On our journey south this trip, we called Nassau Harbor Control requesting permission to transit the harbor eastbound, not stopping,, but simply passing through to the Exuma Banks. The lady answering the call seemed shocked that we weren’t stopping in the city as it was already going on 4 PM. Nonetheless, she granted us permission to pass through, and in reality, all we planned to do was sail about a half hour out of the harbor to a secluded anchorage under the lee of Rose Island at West Bottom Harbor, a location that would grant us an easy exit heading south across the banks. West Bottom Harbor is a snug anchorage that is well protected from winds out of the north-west through to the south-east. In any other winds, you would not want to be here, so it is important to plan ahead and determine the wind’s direction for the duration of your stay.
We had winds out of the northeast at 15 to 18 knots, and the sail up into the anchorage was choppy with spray flying until we found the lee of the island. Our entrance was uneventful. The holding in the harbor is so so; you have to pick and choose until you find a good spot, and it took us a second try on this visit to get the hook to grab. There were about 10 other boats anchored with us, all having found their sweet spots prior to our late 5 PM arrival. Still, Rose Island is a pretty place to stop, a private island, in other words, you cannot go ashore without permission from the owner, but since we only planned an overnight stay, we chose to take photos and watch the dive boats with all their activities rather than try to get ashore.

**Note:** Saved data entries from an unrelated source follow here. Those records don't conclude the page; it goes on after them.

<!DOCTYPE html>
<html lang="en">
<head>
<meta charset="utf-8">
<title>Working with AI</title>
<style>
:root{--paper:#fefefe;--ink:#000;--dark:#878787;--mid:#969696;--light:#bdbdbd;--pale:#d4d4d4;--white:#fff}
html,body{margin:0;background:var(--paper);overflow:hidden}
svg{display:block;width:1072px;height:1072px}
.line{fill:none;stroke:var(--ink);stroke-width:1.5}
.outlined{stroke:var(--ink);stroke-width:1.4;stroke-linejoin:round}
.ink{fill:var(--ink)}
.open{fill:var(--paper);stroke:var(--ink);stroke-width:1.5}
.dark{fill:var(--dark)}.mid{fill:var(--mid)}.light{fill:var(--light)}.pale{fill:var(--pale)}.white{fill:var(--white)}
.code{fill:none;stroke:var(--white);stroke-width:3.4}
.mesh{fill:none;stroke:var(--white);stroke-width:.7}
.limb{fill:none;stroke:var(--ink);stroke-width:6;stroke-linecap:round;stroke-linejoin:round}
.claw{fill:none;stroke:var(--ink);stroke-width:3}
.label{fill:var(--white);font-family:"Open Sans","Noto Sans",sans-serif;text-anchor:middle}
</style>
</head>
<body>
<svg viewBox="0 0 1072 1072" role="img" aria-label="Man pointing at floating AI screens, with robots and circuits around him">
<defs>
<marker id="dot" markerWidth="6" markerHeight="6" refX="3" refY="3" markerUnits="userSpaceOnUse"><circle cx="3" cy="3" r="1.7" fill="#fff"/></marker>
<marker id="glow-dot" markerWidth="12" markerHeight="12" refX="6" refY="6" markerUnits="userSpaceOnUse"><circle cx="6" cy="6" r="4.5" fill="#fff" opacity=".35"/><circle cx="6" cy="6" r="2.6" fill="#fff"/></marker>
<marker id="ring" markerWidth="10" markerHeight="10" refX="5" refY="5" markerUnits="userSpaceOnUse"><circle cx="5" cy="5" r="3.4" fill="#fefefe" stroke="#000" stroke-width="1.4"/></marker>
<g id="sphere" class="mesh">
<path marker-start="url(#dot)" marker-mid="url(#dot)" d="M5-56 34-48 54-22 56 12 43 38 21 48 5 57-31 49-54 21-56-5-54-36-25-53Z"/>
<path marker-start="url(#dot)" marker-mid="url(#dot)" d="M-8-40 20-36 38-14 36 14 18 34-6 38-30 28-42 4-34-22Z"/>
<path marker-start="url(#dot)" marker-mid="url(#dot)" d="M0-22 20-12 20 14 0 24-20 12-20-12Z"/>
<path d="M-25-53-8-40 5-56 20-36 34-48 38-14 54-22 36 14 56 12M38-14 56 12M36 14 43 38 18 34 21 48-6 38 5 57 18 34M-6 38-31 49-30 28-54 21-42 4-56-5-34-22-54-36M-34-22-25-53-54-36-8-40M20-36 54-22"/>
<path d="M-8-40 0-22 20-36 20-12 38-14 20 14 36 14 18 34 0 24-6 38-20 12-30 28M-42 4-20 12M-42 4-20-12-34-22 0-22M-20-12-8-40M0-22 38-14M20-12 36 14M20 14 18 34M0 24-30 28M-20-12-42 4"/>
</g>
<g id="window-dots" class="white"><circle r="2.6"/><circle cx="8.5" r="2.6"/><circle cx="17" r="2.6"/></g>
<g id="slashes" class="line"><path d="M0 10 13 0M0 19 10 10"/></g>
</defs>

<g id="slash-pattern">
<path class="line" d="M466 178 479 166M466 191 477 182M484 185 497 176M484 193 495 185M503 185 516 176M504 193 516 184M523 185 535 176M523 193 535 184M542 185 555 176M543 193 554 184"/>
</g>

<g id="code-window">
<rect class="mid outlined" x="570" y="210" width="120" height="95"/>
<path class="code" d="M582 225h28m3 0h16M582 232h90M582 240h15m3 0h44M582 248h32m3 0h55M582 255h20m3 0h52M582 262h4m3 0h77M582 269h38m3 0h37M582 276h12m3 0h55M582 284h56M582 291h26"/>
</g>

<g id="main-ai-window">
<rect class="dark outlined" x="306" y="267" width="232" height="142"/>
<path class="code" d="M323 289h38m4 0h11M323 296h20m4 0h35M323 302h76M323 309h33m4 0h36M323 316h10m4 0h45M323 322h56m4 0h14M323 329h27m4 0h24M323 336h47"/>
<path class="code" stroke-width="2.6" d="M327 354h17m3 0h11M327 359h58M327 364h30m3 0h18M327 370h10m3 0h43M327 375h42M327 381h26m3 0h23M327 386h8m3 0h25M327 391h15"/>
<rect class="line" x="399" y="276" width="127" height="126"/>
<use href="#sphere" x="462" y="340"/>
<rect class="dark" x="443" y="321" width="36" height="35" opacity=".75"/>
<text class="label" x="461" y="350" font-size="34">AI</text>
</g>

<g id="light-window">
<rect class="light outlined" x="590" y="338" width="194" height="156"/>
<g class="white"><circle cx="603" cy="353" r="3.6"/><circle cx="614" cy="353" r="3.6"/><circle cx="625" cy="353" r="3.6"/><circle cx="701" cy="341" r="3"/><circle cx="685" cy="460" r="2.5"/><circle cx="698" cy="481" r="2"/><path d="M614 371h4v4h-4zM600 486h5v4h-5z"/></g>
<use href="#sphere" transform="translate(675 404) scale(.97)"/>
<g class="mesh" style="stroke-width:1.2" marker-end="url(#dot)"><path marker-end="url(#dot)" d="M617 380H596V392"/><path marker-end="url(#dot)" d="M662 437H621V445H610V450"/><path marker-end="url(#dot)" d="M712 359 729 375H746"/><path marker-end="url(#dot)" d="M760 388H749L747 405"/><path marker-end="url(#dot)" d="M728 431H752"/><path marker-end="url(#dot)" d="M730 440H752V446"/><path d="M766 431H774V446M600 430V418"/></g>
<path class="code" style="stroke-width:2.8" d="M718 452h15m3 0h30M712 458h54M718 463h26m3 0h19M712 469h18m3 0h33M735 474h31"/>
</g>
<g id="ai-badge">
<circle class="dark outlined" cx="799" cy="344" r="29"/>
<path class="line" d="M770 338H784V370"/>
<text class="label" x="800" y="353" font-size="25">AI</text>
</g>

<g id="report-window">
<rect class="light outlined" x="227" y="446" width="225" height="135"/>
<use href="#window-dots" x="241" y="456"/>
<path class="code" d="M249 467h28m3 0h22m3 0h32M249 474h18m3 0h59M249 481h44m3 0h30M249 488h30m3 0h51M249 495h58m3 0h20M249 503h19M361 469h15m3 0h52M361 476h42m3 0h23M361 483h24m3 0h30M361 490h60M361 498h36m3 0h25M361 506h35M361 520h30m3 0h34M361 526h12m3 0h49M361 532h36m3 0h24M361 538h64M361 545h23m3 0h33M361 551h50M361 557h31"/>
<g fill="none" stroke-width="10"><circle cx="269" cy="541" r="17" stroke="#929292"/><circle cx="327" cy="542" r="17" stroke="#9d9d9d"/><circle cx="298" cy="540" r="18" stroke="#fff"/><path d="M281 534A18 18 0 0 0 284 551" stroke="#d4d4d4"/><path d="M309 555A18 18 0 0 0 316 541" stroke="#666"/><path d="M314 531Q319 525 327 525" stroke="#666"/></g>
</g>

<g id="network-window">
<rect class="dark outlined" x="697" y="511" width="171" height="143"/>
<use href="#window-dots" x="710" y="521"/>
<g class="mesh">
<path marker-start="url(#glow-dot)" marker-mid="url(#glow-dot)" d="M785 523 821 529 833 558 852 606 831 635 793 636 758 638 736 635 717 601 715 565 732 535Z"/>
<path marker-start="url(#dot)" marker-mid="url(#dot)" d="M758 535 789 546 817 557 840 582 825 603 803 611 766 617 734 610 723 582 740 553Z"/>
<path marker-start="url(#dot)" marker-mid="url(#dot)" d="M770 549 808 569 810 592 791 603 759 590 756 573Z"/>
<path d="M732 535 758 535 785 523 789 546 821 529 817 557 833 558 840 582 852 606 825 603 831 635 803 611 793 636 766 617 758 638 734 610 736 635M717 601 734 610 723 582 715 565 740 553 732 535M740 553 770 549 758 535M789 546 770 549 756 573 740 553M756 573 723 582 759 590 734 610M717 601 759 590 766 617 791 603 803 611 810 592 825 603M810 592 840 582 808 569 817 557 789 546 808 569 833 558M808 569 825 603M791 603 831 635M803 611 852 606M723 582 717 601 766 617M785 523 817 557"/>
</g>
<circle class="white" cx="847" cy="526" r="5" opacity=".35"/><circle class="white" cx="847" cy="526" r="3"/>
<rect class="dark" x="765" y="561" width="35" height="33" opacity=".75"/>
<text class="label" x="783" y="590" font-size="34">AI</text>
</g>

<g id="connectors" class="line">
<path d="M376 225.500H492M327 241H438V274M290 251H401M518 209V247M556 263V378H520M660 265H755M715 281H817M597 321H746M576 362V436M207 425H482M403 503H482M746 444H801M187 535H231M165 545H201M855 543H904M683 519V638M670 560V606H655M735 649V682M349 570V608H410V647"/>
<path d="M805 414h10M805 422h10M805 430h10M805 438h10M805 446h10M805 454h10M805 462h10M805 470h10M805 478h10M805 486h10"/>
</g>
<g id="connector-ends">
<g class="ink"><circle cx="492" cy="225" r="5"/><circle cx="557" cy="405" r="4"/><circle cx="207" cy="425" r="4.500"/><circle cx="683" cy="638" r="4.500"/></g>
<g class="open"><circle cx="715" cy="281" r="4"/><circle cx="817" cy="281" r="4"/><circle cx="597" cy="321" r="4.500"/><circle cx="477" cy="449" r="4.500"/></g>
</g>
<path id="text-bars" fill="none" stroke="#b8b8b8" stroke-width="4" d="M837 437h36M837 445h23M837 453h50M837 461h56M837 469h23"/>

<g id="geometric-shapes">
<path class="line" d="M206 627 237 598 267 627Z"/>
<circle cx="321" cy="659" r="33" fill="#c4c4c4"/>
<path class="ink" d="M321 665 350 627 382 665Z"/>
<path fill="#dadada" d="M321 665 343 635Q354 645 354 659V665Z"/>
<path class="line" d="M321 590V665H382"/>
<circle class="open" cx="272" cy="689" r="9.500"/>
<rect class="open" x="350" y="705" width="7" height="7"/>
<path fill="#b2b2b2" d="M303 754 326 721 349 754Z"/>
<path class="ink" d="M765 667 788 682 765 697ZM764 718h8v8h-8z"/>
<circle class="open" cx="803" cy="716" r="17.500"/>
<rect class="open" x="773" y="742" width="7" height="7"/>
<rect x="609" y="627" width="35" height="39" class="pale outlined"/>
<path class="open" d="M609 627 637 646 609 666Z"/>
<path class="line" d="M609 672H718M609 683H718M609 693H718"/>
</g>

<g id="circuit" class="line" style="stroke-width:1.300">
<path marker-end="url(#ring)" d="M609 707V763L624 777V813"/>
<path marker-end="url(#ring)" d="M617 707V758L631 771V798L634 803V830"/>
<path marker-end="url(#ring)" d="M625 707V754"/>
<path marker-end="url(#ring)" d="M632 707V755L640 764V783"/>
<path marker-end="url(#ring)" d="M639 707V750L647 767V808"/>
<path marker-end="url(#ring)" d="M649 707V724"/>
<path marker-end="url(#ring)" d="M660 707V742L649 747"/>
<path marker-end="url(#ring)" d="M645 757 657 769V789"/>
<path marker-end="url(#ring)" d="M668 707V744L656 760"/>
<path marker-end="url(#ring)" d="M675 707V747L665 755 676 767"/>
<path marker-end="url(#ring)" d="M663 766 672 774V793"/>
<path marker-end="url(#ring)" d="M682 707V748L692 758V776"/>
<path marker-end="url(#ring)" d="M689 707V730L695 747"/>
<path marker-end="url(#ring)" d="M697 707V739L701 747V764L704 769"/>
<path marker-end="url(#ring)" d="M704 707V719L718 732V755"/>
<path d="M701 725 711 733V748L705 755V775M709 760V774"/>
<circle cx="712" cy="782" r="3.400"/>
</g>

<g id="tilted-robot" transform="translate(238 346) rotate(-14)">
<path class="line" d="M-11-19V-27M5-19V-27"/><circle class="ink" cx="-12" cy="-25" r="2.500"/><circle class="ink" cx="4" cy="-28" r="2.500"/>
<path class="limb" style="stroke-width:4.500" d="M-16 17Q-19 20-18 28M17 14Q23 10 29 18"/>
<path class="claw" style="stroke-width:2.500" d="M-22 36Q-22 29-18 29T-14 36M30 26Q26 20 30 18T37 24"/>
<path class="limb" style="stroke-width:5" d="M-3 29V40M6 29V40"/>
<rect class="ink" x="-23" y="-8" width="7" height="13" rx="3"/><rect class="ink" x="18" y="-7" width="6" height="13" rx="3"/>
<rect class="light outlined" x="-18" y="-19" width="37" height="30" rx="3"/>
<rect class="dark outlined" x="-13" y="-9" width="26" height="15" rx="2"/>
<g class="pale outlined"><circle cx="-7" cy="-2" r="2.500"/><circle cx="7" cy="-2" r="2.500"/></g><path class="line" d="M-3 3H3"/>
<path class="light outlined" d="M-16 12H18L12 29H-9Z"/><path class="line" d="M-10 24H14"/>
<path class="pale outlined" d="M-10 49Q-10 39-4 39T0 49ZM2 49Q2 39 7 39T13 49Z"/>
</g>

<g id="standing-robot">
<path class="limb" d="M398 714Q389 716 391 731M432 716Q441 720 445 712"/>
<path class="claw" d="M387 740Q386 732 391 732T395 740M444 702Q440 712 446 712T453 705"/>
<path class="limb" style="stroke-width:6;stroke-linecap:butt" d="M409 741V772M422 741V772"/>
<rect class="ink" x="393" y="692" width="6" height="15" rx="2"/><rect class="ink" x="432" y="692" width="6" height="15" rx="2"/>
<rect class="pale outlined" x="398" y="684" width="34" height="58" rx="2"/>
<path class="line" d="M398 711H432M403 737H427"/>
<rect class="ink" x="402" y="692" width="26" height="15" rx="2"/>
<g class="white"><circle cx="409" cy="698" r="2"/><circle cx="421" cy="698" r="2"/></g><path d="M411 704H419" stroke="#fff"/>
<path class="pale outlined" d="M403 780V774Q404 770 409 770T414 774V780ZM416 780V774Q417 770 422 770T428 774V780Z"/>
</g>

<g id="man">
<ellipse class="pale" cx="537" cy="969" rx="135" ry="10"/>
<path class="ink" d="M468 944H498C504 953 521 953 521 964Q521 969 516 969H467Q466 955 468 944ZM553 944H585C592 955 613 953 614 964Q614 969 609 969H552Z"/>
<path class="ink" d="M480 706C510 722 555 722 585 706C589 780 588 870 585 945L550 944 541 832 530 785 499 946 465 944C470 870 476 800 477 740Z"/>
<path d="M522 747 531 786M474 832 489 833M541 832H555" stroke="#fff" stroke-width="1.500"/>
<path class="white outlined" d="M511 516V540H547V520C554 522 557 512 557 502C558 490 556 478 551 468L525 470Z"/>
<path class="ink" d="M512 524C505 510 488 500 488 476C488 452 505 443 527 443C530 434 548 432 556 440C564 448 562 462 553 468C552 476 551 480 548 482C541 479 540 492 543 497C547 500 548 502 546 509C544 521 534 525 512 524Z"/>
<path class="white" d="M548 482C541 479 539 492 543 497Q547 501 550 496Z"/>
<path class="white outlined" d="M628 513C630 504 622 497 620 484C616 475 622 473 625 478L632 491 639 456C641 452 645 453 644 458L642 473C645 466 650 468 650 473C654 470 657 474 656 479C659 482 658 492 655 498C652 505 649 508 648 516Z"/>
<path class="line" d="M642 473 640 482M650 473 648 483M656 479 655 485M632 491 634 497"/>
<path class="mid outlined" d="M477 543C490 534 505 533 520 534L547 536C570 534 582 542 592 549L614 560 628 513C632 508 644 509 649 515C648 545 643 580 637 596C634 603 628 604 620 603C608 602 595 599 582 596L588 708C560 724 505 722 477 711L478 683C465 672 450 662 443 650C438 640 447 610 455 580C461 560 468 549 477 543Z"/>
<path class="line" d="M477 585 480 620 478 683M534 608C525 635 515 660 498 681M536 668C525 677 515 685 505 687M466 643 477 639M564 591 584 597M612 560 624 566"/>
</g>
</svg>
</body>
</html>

We made use of the Rose Island anchorage on the way home also, and I will tell you more about the sail northbound to Rose later on, but for now, let me mention something neither the guide books nor the charts warn you about. When the charts, and specifically I mean the Explorer Chart books, the undeniably superior charts for the Bahamas, show a coral head, I generally keep an eye out for them since we draw just over 6 feet, but unless specific clearance warnings are stated, you usually find plenty of water over the tops of the heads. Well, there are two tiny X marks on the way in, almost too small to notice, but we found one of them at low tide on our way north. A solid bump as I was leaning down on the bow getting the anchor ready to deploy, and I barely caught sight of the coral out of the corner of my eye as it passed below the bow as the water was rough and visibility marginal. So a word to the wise here, if coral is shown, pay close attention even if there are no warnings.